"We will leave this to the representatives of Afghanistan who will come to the Loya Jirga, and then take it to the Afghan Parliament, and the Afghan people can decide on this," he said through an interpreter at a joint press conference in Kabul.

After Karzai recited a list of complaints about American operations in the country, Kerry struck a positive tone.

"We have resolved in these last 24 hours the major issues the president went through," he said, adding the United States would "respect completely" the need for the agreement to be approved by the Loya Jirga council of elders next month and then the Afghan Parliament.

Karzai complained that the United States' security guarantees have fallen short of protecting his country from attacks short of invasion -- a reference to possible threats from Pakistan. But he sounded satisfied with assurances that American troops would limit their operations inside his country.

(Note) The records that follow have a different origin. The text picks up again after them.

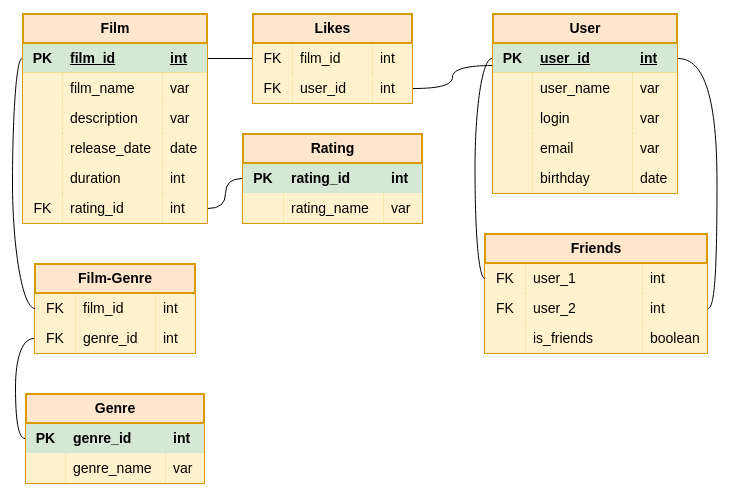
<!DOCTYPE html>
<html lang="en">
<head>
<meta charset="utf-8">
<title>Film database schema</title>
<style>
:root {
  --paper: #ffffff;
  --ink: #000000;
  --border: #d79b00;
  --header: #ffe6cc;
  --row: #fff2cc;
  --key-row: #d5e8d4;
  --divider: #f1dc98;
}
* { box-sizing: border-box; margin: 0; padding: 0; }
body { background: var(--paper); overflow: hidden; }
.diagram {
  position: relative;
  width: 730px;
  height: 496px;
  overflow: hidden;
  background: var(--paper);
  color: var(--ink);
  font: 14px/30px "Liberation Sans", Arial, sans-serif;
}
.links { position: absolute; left: 0; top: 0; fill: none; stroke: var(--ink); stroke-width: 1; }
.entity { position: absolute; }
.entity h2 {
  height: 31px;
  border: 2px solid var(--border);
  background: var(--header);
  font-size: 14px;
  line-height: 27px;
  text-align: center;
}
.fields {
  margin-top: -1px;
  border: 1px solid var(--border);
  border-top: 0;
  background: var(--row);
  list-style: none;
}
.fields li {
  display: grid;
  grid-template-columns: var(--key) var(--name) 1fr;
  height: 30px;
  white-space: nowrap;
}
.fields span + span { padding-left: 7px; border-left: 1px dotted var(--divider); }
.fields span:first-child { text-align: center; }
.fields .primary { background: var(--key-row); font-weight: bold; }
.fields .primary span { border-color: transparent; }
.ruled .primary { border-bottom: 1px solid var(--divider); }
.ruled u { text-underline-offset: 1px; }
.entity h2 { position: relative; }
.fields li:first-child { padding-top: 0; }

.film { left: 22px; top: 13px; width: 186px; --key: 39px; --name: 100px; }
.likes { left: 252px; top: 13px; width: 161px; --key: 39px; --name: 80px; }
.user { left: 492px; top: 13px; width: 186px; --key: 39px; --name: 100px; }
.rating { left: 242px; top: 133px; width: 181px; --key: 40px; --name: 100px; }
.film-genre { left: 34px; top: 263px; width: 162px; --key: 40px; --name: 80px; }
.genre { left: 25px; top: 393px; width: 180px; --key: 39px; --name: 100px; }
.friends { left: 484px; top: 233px; width: 224px; --key: 40px; --name: 117px; }
</style>
</head>
<body>
<main class="diagram">
  <section class="entity film ruled">
    <h2>Film</h2>
    <ul class="fields">
      <li class="primary"><span>PK</span><span><u>film_id</u></span><span><u>int</u></span></li>
      <li><span></span><span>film_name</span><span>var</span></li>
      <li><span></span><span>description</span><span>var</span></li>
      <li><span></span><span>release_date</span><span>date</span></li>
      <li><span></span><span>duration</span><span>int</span></li>
      <li><span>FK</span><span>rating_id</span><span>int</span></li>
    </ul>
  </section>

  <section class="entity likes">
    <h2>Likes</h2>
    <ul class="fields">
      <li><span>FK</span><span>film_id</span><span>int</span></li>
      <li><span>FK</span><span>user_id</span><span>int</span></li>
    </ul>
  </section>

  <section class="entity user ruled">
    <h2>User</h2>
    <ul class="fields">
      <li class="primary"><span>PK</span><span><u>user_id</u></span><span><u>int</u></span></li>
      <li><span></span><span>user_name</span><span>var</span></li>
      <li><span></span><span>login</span><span>var</span></li>
      <li><span></span><span>email</span><span>var</span></li>
      <li><span></span><span>birthday</span><span>date</span></li>
    </ul>
  </section>

  <section class="entity rating">
    <h2>Rating</h2>
    <ul class="fields">
      <li class="primary"><span>PK</span><span>rating_id</span><span>int</span></li>
      <li><span></span><span>rating_name</span><span>var</span></li>
    </ul>
  </section>

  <section class="entity film-genre">
    <h2>Film-Genre</h2>
    <ul class="fields">
      <li><span>FK</span><span>film_id</span><span>int</span></li>
      <li><span>FK</span><span>genre_id</span><span>int</span></li>
    </ul>
  </section>

  <section class="entity genre">
    <h2>Genre</h2>
    <ul class="fields">
      <li class="primary"><span>PK</span><span>genre_id</span><span>int</span></li>
      <li><span></span><span>genre_name</span><span>var</span></li>
    </ul>
  </section>

  <section class="entity friends">
    <h2>Friends</h2>
    <ul class="fields">
      <li><span>FK</span><span>user_1</span><span>int</span></li>
      <li><span>FK</span><span>user_2</span><span>int</span></li>
      <li><span></span><span>is_friends</span><span>boolean</span></li>
    </ul>
  </section>

  <svg class="links" width="730" height="496" viewBox="0 0 730 496" aria-hidden="true">
    <line x1="208" y1="58.5" x2="252" y2="58.5"/>
    <path d="M22 58.5C16 58.5 12.5 121 12.5 183S22 308.5 35 308.5"/>
    <path d="M34 338.5C22 338.5 15.5 358 15.5 388S18 438.5 25 438.5"/>
    <path d="M208 208.5Q225.5 208.5 225.5 193.5T242 178.5"/>
    <path d="M413 88.5C440 88.5 452.5 85 452.5 77S468 65.5 492 65.5"/>
    <path d="M492 58.5C482 58.5 475 110 475 168S478 278.5 485 278.5"/>
    <path d="M678 58.5C705 58.5 717 100 717 183S715 308.5 708 308.5"/>
  </svg>
</main>
</body>
</html>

"The U.S. has agreed to stop all unilateral operations in Afghanistan," Karzai said. He added later, "And under no circumstances foreign forces go and search the homes of Afghans."